So the moon illusion dubbed the ‘super moon’ is (was) visible three times in 2014 – July 12th, August 10th and September 9th – with last night’s full (super) moon appearing the biggest and brightest of the three spectacular moon events.
According to NASA, ” The scientific term for the phenomenon is ‘perigee moon.’ Full Moons vary in size because of the oval shape of the Moon’s orbit. The Moon follows an elliptical path around Earth with one side (“perigee”) about 50,000 km closer than the other (“apogee”). Full Moons that occur on the perigee side of the Moon’s orbit seem extra big and bright.”
Last night, August 10th, the moon became full during the same exact hour as perigee, making it a ‘super-super’ moon. In 2015, there will only be one ‘super moon,’ happening on September 27, 2015.
Snoqualmie resident Barb McDaniel ventured out to Snoqualmie Point Park on Sunday night to capture the latest super moon eye-loving illusion. McDaniel said that combined with the haze from the multiple Eastern Washington wildfires, the moon put on quite a show as it rose above the Cascade Mountains.
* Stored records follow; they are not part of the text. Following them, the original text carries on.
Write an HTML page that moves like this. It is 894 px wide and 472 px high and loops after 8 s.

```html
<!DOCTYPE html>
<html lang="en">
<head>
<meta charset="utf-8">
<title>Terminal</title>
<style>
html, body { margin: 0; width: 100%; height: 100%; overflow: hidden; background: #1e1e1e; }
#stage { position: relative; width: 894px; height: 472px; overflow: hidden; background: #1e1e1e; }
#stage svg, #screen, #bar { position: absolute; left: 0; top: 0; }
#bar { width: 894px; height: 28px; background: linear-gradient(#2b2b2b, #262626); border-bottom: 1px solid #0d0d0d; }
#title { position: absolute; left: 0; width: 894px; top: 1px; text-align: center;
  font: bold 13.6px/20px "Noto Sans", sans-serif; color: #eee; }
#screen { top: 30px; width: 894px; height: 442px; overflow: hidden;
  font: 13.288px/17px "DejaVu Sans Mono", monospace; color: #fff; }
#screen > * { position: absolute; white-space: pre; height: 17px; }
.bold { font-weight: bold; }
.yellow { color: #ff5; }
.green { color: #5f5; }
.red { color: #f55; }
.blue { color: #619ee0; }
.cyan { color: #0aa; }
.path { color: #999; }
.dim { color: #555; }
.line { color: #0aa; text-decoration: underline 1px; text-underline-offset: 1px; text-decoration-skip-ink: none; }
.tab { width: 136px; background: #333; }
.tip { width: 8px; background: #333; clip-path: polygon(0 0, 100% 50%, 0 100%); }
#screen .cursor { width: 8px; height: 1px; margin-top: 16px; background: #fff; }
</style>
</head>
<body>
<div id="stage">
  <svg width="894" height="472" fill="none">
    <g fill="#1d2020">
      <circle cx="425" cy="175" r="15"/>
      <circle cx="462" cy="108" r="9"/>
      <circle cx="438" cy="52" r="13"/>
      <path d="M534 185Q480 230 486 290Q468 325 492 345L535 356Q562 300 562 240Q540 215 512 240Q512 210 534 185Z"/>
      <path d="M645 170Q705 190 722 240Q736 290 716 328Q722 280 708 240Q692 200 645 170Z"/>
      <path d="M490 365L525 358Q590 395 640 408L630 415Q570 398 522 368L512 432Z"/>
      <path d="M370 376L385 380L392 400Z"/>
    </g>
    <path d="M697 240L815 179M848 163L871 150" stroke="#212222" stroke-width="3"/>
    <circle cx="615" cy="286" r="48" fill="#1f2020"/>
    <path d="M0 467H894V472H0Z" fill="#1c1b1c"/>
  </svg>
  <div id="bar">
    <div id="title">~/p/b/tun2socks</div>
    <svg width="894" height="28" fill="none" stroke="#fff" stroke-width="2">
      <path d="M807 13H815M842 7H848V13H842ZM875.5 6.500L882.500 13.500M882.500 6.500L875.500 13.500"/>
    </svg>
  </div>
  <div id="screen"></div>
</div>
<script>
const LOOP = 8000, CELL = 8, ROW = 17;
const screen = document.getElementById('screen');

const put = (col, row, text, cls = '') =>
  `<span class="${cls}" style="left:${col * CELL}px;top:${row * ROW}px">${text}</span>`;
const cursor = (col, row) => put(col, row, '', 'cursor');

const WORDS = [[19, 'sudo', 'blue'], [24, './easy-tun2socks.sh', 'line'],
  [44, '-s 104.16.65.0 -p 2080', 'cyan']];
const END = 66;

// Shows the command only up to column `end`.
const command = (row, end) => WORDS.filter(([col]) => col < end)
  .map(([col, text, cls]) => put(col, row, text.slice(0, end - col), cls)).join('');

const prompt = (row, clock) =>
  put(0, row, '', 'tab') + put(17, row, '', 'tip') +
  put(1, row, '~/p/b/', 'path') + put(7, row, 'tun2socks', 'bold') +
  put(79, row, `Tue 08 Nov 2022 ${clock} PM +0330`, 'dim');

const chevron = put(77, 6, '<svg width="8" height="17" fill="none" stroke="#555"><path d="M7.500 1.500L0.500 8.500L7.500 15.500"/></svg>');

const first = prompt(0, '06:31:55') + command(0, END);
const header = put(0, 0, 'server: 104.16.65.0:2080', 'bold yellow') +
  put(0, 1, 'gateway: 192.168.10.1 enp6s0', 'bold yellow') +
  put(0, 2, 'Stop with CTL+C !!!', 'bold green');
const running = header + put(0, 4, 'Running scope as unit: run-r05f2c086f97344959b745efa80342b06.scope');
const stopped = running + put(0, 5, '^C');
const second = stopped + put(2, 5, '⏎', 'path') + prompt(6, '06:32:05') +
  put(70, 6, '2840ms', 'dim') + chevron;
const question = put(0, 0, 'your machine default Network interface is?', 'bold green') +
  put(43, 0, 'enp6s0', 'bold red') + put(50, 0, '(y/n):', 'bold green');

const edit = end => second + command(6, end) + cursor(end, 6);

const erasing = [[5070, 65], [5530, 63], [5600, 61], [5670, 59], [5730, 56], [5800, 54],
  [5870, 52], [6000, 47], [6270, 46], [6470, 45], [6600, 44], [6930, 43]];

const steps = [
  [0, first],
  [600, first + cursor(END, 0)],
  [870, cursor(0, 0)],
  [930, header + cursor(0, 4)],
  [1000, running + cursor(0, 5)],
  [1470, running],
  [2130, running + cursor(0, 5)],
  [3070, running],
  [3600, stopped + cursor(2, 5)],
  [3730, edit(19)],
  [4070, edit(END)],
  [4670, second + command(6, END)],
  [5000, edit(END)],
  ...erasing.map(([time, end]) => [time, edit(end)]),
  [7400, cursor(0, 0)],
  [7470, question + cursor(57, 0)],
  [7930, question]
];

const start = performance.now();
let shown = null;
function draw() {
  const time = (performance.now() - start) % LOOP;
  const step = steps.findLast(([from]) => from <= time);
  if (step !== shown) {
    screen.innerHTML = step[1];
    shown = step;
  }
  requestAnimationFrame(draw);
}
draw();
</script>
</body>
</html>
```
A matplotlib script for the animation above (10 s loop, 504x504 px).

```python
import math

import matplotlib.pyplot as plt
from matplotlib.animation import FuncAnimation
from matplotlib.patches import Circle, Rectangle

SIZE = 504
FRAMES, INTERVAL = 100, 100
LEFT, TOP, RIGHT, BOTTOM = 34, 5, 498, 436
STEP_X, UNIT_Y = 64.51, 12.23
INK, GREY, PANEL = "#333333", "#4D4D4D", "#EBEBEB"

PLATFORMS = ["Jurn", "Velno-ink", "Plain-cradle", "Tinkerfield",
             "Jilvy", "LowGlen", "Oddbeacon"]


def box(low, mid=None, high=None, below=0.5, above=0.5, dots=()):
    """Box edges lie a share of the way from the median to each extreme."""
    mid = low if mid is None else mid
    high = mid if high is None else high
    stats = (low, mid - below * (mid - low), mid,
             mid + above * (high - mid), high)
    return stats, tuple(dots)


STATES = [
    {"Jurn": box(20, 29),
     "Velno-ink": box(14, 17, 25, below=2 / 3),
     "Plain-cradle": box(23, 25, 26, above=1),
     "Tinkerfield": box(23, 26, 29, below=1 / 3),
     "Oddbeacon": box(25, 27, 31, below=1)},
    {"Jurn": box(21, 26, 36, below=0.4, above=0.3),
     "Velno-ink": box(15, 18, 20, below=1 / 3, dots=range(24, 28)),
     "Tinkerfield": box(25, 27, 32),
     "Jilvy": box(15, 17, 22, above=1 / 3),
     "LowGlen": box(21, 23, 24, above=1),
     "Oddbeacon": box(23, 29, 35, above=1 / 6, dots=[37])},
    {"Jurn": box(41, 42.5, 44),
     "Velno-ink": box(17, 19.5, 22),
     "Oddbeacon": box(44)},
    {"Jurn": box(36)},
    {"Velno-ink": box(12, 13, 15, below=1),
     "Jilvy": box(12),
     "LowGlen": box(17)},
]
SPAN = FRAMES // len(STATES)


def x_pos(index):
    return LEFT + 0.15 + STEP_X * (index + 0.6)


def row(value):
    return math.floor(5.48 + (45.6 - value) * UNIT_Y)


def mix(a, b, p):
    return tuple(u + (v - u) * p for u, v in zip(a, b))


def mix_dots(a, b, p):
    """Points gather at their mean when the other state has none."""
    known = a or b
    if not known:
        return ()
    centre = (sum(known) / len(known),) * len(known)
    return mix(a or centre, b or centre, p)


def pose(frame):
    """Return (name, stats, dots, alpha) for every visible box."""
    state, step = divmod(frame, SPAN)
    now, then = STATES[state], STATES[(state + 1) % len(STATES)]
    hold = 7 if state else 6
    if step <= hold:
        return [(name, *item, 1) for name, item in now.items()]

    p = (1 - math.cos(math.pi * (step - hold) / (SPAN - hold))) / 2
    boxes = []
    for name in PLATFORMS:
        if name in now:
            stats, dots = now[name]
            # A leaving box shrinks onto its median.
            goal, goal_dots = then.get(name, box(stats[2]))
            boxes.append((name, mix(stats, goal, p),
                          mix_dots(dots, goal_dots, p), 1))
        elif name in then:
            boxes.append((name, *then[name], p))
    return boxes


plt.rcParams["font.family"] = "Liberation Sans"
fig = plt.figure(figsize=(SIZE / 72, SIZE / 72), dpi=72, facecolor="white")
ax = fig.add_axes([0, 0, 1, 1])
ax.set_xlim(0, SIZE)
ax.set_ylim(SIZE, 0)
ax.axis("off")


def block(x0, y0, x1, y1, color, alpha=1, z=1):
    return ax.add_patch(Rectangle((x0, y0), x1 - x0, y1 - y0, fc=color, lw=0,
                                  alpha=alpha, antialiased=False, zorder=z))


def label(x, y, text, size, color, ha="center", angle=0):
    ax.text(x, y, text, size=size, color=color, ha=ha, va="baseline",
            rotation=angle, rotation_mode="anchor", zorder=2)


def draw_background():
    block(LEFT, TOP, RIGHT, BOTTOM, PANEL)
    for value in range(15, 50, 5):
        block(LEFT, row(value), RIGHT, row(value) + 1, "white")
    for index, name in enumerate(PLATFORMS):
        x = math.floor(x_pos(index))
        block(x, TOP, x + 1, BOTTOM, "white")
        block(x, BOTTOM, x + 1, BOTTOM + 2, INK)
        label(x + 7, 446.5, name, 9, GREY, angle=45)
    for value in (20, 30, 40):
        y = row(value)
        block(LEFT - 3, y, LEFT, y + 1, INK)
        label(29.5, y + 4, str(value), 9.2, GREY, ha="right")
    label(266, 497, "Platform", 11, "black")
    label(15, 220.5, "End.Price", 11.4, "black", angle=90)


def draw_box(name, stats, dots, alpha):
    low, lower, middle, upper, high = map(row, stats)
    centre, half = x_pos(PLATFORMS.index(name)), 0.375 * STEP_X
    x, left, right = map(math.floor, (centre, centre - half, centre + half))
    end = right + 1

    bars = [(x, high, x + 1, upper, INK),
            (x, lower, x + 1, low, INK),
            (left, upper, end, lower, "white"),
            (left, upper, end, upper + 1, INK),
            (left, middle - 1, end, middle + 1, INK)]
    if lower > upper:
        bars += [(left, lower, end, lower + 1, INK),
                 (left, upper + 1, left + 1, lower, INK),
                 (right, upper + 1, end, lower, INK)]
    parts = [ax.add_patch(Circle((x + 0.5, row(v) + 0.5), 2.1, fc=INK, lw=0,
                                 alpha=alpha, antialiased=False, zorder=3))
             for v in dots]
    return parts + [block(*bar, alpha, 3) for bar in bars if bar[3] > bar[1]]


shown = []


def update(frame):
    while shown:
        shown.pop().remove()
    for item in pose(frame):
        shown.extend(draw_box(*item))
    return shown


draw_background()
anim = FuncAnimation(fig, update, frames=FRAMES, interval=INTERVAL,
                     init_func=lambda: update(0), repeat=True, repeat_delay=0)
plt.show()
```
Thanks to Barb for sharing her progression photos of the brightest of the three 2014 ‘super moons.’